by Jessi Virtusio
The “delight” of puppetry is that audiences understand the characters on stage are not real and yet they behave in a way that appears to be alive, said Blair Thomas, founder and artistic director of Chicago International Puppet Theater Festival.
“What I like about puppetry,” Thomas said, “is it’s a language outside of our human language. It employs this marvelous mixture of movement and visual design to speak to us in a way that bypasses our intellectual thinking and can surprise and delight.”
Beverly Art Center, Blair Thomas & Co. and Istituto Italiano di Cultura/Italian Cultural Institute of Chicago in association with Instituto Cervantes in Chicago present Veronica Gonzalez and Laura Kibel from Italy’s Teatro dei Piedi in a production that features stories ranging from romantic to ridiculous told through the actors’ feet.
“(The show is) an amalgamation of mime and puppetry with the performers using their own human bodies to create these very unique characters where their own feet become the heads of these puppets,” Thomas said.
“It’s a surprising mixture of physical comedy and dexterity to create a very engaging performance that uses no spoken word.”
During its inaugural year, the Chicago International Puppet Theater Festival featured 12 presenting partners.
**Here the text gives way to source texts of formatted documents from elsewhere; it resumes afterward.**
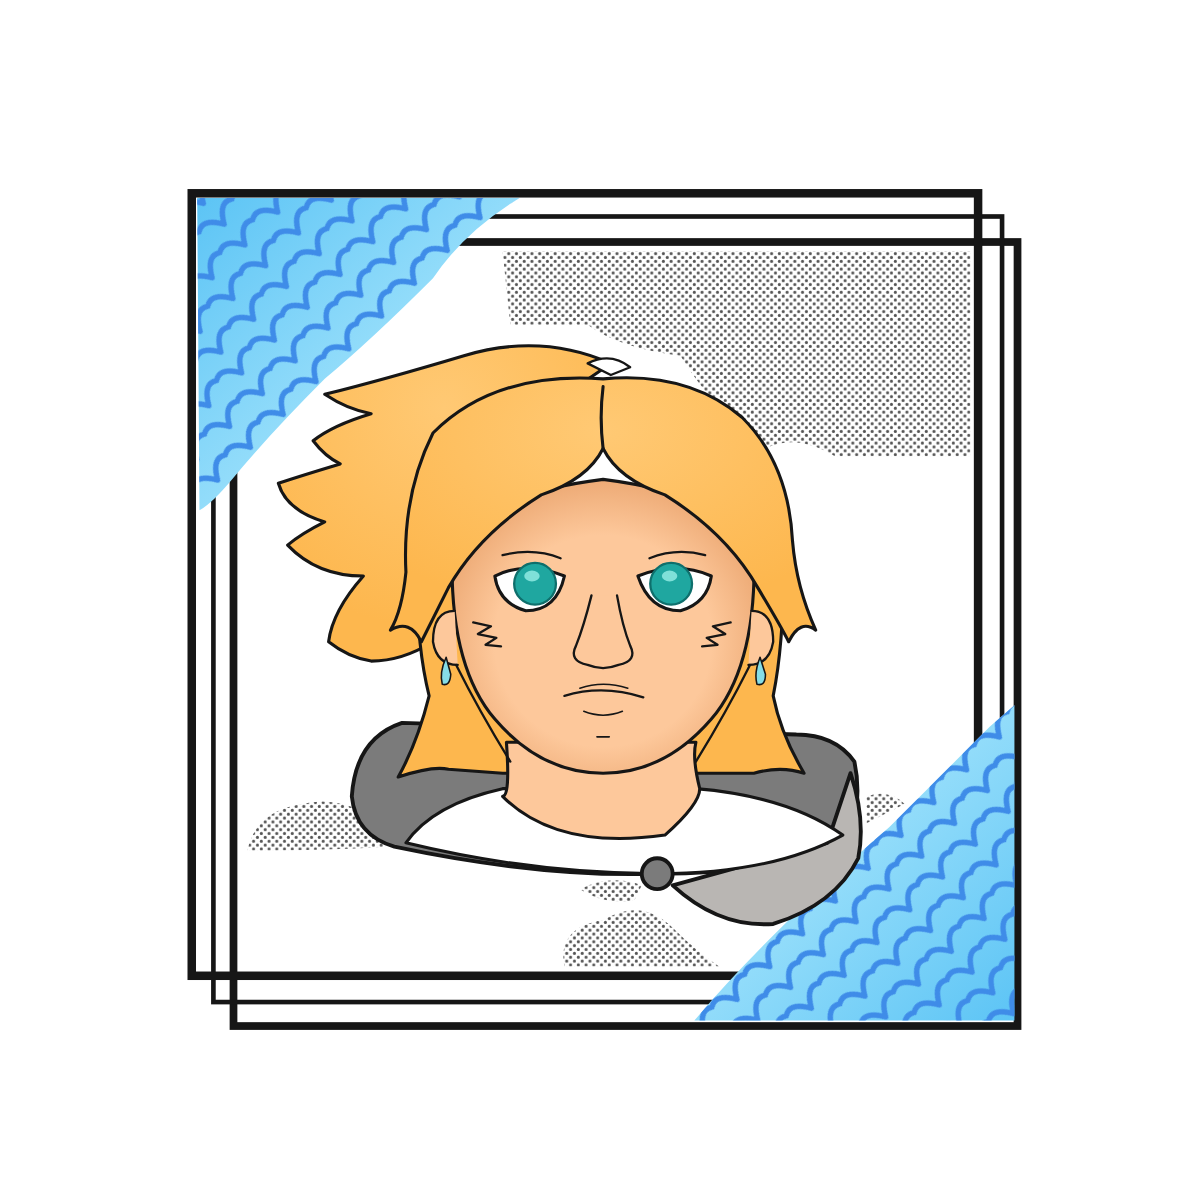
<!DOCTYPE html>
<html lang="en">
<head>
<meta charset="utf-8">
<title>Portrait Badge</title>
<link rel="stylesheet" href="https://fonts.googleapis.com/css2?family=Inter&display=swap">
<style>
  :root {
    --paper: #ffffff;
    --ink: #161616;
    --sky-deep: #5cc4f5;
    --sky-light: #c8f4ff;
    --wave-line: #3f8ce8;
    --hair: #fdb74e;
    --hair-light: #ffc974;
    --hair-shadow: #e89a35;
    --skin: #fdc89b;
    --skin-shadow: #e9a26b;
    --eye: #1fa7a0;
    --eye-dark: #0e6f6c;
    --tear: #86dde6;
    --hood: #7b7b7b;
    --hood-light: #b9b6b3;
    --dots: #2a2a2a;
  }
  html, body { margin: 0; padding: 0; overflow: hidden; background: var(--paper); font-family: "Inter", sans-serif; }
  .canvas { width: 1200px; height: 1200px; display: block; }
</style>
</head>
<body>
<svg class="canvas" viewBox="0 0 1552 1552" xmlns="http://www.w3.org/2000/svg">
  <defs>
    <linearGradient id="sky-fill" x1="0" y1="0" x2="1" y2="1">
      <stop offset="0" stop-color="var(--sky-deep)"/>
      <stop offset="1" stop-color="var(--sky-light)"/>
    </linearGradient>
    <linearGradient id="sky-fill-low" x1="1" y1="1" x2="0" y2="0">
      <stop offset="0" stop-color="var(--sky-deep)"/>
      <stop offset="1" stop-color="var(--sky-light)"/>
    </linearGradient>
    <pattern id="wave-rows" width="60" height="38" patternUnits="userSpaceOnUse" patternTransform="rotate(-45)">
      <path d="M0 30 Q15 4 30 14 Q45 4 60 30" fill="none" stroke="var(--wave-line)" stroke-width="7" stroke-linecap="round"/>
    </pattern>
    <pattern id="halftone" width="10" height="10" patternUnits="userSpaceOnUse">
      <circle cx="3" cy="3" r="2" fill="var(--dots)"/>
      <circle cx="8" cy="8" r="2" fill="var(--dots)"/>
    </pattern>
    <radialGradient id="hair-sheen" cx="0.5" cy="0.2" r="0.7">
      <stop offset="0" stop-color="var(--hair-light)"/>
      <stop offset="1" stop-color="var(--hair)"/>
    </radialGradient>
    <radialGradient id="skin-tone" cx="0.5" cy="0.55" r="0.6">
      <stop offset="0.6" stop-color="var(--skin)"/>
      <stop offset="1" stop-color="var(--skin-shadow)"/>
    </radialGradient>
    <clipPath id="inner-area"><rect x="308" y="318" width="1002" height="1003"/></clipPath>
  </defs>

  <!-- Halftone clouds -->
  <g class="clouds" fill="url(#halftone)" opacity="0.8" clip-path="url(#inner-area)">
    <path d="M650 325 H1255 V590 H1080 Q1030 560 990 580 Q930 540 880 460 Q800 450 760 420 H660 Z"/>
    <path d="M320 1100 Q330 1050 390 1040 Q430 1030 470 1050 L500 1095 Q420 1100 320 1100 Z"/>
    <path d="M730 1250 Q720 1200 780 1190 Q830 1160 870 1200 Q900 1230 930 1250 Z"/>
    <path d="M750 1150 Q790 1130 830 1145 L820 1165 Q780 1170 750 1150 Z"/>
    <path d="M1120 1030 Q1150 1020 1170 1040 L1120 1065 Z"/>
  </g>

  <!-- Layered frames -->
  <g class="frames" fill="none" stroke="var(--ink)">
    <rect x="302" y="313" width="1014" height="1014" stroke-width="10"/>
    <rect x="276" y="280" width="1020" height="1016" stroke-width="6"/>
    <rect x="248" y="250" width="1017" height="1012" stroke-width="11"/>
  </g>

  <!-- Wave corners -->
  <g class="wave-corner-top">
    <path d="M255 256 H672 Q600 300 560 360 Q480 440 420 490 Q350 560 300 620 Q275 650 258 660 Z" fill="url(#sky-fill)"/>
    <path d="M255 256 H672 Q600 300 560 360 Q480 440 420 490 Q350 560 300 620 Q275 650 258 660 Z" fill="url(#wave-rows)"/>
  </g>
  <g class="wave-corner-bottom">
    <path d="M1312 912 V1320 H898 Q940 1270 1000 1210 Q1080 1130 1150 1070 Q1230 990 1280 940 Z" fill="url(#sky-fill-low)"/>
    <path d="M1312 912 V1320 H898 Q940 1270 1000 1210 Q1080 1130 1150 1070 Q1230 990 1280 940 Z" fill="url(#wave-rows)"/>
  </g>

  <!-- Character -->
  <g class="character" stroke="var(--ink)" stroke-linejoin="round" stroke-linecap="round">
    <!-- Hood collar -->
    <path d="M520 935 Q460 955 455 1030 Q460 1080 510 1095 Q700 1135 850 1130 Q1000 1130 1100 1085 Q1115 1030 1105 985 Q1080 950 1030 950 Z" fill="var(--hood)" stroke-width="5"/>
    <path d="M1100 1000 Q1120 1060 1110 1110 Q1080 1170 1000 1195 Q930 1200 870 1145 L1070 1090 Z" fill="var(--hood-light)" stroke-width="5"/>
    <path d="M525 1090 Q560 1040 650 1020 L900 1020 Q1020 1030 1090 1080 Q1000 1130 850 1130 Q690 1130 525 1090 Z" fill="var(--paper)" stroke-width="4"/>
    <circle cx="850" cy="1130" r="20" fill="var(--hood)" stroke-width="5"/>

    <!-- Ponytail -->
    <path d="M790 470 Q700 430 600 460 Q500 490 420 510 Q450 530 480 535 Q430 550 405 570 Q420 590 440 600 Q390 615 360 625 Q370 660 420 675 Q390 690 372 705 Q410 745 470 745 Q430 790 425 830 Q450 850 480 855 Q520 855 560 830 L600 600 Z" fill="url(#hair-sheen)" stroke-width="4"/>
    <path d="M760 470 Q790 455 815 475 L790 485 Z" fill="var(--paper)" stroke-width="3"/>

    <!-- Back hair -->
    <path d="M545 640 Q530 800 555 900 Q540 960 515 1005 Q560 990 580 995 L650 1000 L900 1000 L975 1000 Q1010 990 1040 1000 Q1010 950 1000 900 Q1020 800 1010 640 Z" fill="var(--hair)" stroke-width="4"/>

    <!-- Neck and face -->
    <path d="M655 960 Q660 1030 650 1030 Q720 1100 860 1080 Q905 1040 905 1020 Q895 980 900 960 Z" fill="var(--skin)" stroke-width="4"/>
    <path d="M585 710 Q580 860 640 930 Q700 1000 780 1000 Q860 1000 920 930 Q980 860 975 710 Q940 640 780 620 Q620 640 585 710 Z" fill="url(#skin-tone)" stroke-width="4"/>
    <!-- Ears -->
    <path d="M588 790 Q560 790 560 830 Q565 860 592 860" fill="var(--skin)" stroke-width="3"/>
    <path d="M972 790 Q1000 790 1000 830 Q995 860 968 860" fill="var(--skin)" stroke-width="3"/>
    <path d="M577 850 Q568 870 572 885 Q582 888 583 872 Z" fill="var(--tear)" stroke-width="2"/>
    <path d="M983 850 Q975 870 979 885 Q990 888 990 872 Z" fill="var(--tear)" stroke-width="2"/>

    <!-- Front hair -->
    <path d="M780 490 Q640 480 560 560 Q520 640 525 740 Q520 790 505 815 Q530 800 545 830 Q570 780 580 760 Q620 690 700 640 Q760 620 780 580 Q800 620 860 640 Q940 690 980 760 Q1010 810 1020 830 Q1035 800 1055 815 Q1030 760 1025 700 Q1020 600 960 540 Q890 480 780 490 Z" fill="url(#hair-sheen)" stroke-width="4"/>
    <path d="M780 500 Q775 540 780 580" fill="none" stroke-width="4"/>
    <path d="M590 860 Q620 920 660 985" fill="none" stroke-width="3"/>
    <path d="M970 860 Q940 920 900 985" fill="none" stroke-width="3"/>

    <!-- Brows -->
    <path d="M650 718 Q690 708 725 722" fill="none" stroke-width="3"/>
    <path d="M840 722 Q875 708 912 718" fill="none" stroke-width="3"/>

    <!-- Eyes -->
    <path d="M640 745 Q680 725 730 745 Q720 790 680 790 Q645 780 640 745 Z" fill="var(--paper)" stroke-width="4"/>
    <circle cx="692" cy="755" r="27" fill="var(--eye)" stroke="var(--eye-dark)" stroke-width="3"/>
    <ellipse cx="688" cy="745" rx="10" ry="7" fill="#7fe0d8" stroke="none"/>
    <path d="M825 745 Q875 725 920 745 Q915 780 880 790 Q840 790 825 745 Z" fill="var(--paper)" stroke-width="4"/>
    <circle cx="868" cy="755" r="27" fill="var(--eye)" stroke="var(--eye-dark)" stroke-width="3"/>
    <ellipse cx="866" cy="745" rx="10" ry="7" fill="#7fe0d8" stroke="none"/>

    <!-- Cheek marks -->
    <path d="M612 805 L635 810 L618 820 L642 825 L628 834 L648 836" fill="none" stroke-width="3"/>
    <path d="M945 805 L922 810 L938 820 L914 825 L928 834 L908 836" fill="none" stroke-width="3"/>

    <!-- Nose -->
    <path d="M765 770 Q755 810 745 835 Q735 855 760 860 Q780 868 800 860 Q825 855 815 835 Q805 810 798 770" fill="var(--skin)" stroke-width="3"/>

    <!-- Mouth -->
    <path d="M730 900 Q780 885 832 902" fill="none" stroke-width="3"/>
    <path d="M750 890 Q780 880 812 890" fill="none" stroke-width="2"/>
    <path d="M755 920 Q780 930 805 920" fill="none" stroke-width="2"/>
    <path d="M772 953 L788 953" fill="none" stroke-width="2"/>
  </g>
</svg>
</body>
</html>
In year two, that number has doubled, with the inclusion of the Southland stop among its 22 venues.
“One of my experiences as a young theater artist in Chicago was that I got very influenced by the International Theatre Festival of Chicago that took place in the 1980s and 1990s in Chicago,” Thomas said via phone from the festival’s office in Chicago.
“There was one production by a company that really changed the way I look at theater entirely and it set me on a path that led me to start the Redmoon Theater, which was a company I ran back then. There is no major city with an international puppet theater festival.
“There had been one in New York for a decade and it discontinued in 2000. I really felt like I wanted to build on the receptive environment in Chicago for theater and for contemporary work to establish Chicago as a place where we can have a festival of national prominence.”
Thomas said it was the reception from Beverly Arts Center when he staged “The Selfish Giant” there in 2015 that made him partner with the venue.
“This is an incredible venue and a very receptive audience. We wanted to figure out how to bring something to Beverly Arts Center. They were very rooted in their community and so that’s a valuable thing,” he said.
“There’s an audience there and they’re interested in having positive experiences in theater and, in this case, it works for family audiences. It’s a totally great space in terms of artists working. There’s a really broad stage that’s an excellent facility to perform in.”
Thomas started his first puppet company, the Palace Puppeteers, at the age of 10 and has been immersed in puppet theater since the founding of Blair Thomas & Co. in 2002.
Jessi Virtusio is a freelance reporter for the Daily Southtown.
‘Sonata for 4 Feet’
When: 7 p.m. Jan. 20; 11 a.m. Jan. 21
Where: Beverly Arts Center, 2407 W. 111th St., Chicago
Tickets: $20 adults; $12 students
Etc.: presented by Teatro dei Piedi; part of Chicago International Puppet Theater Festival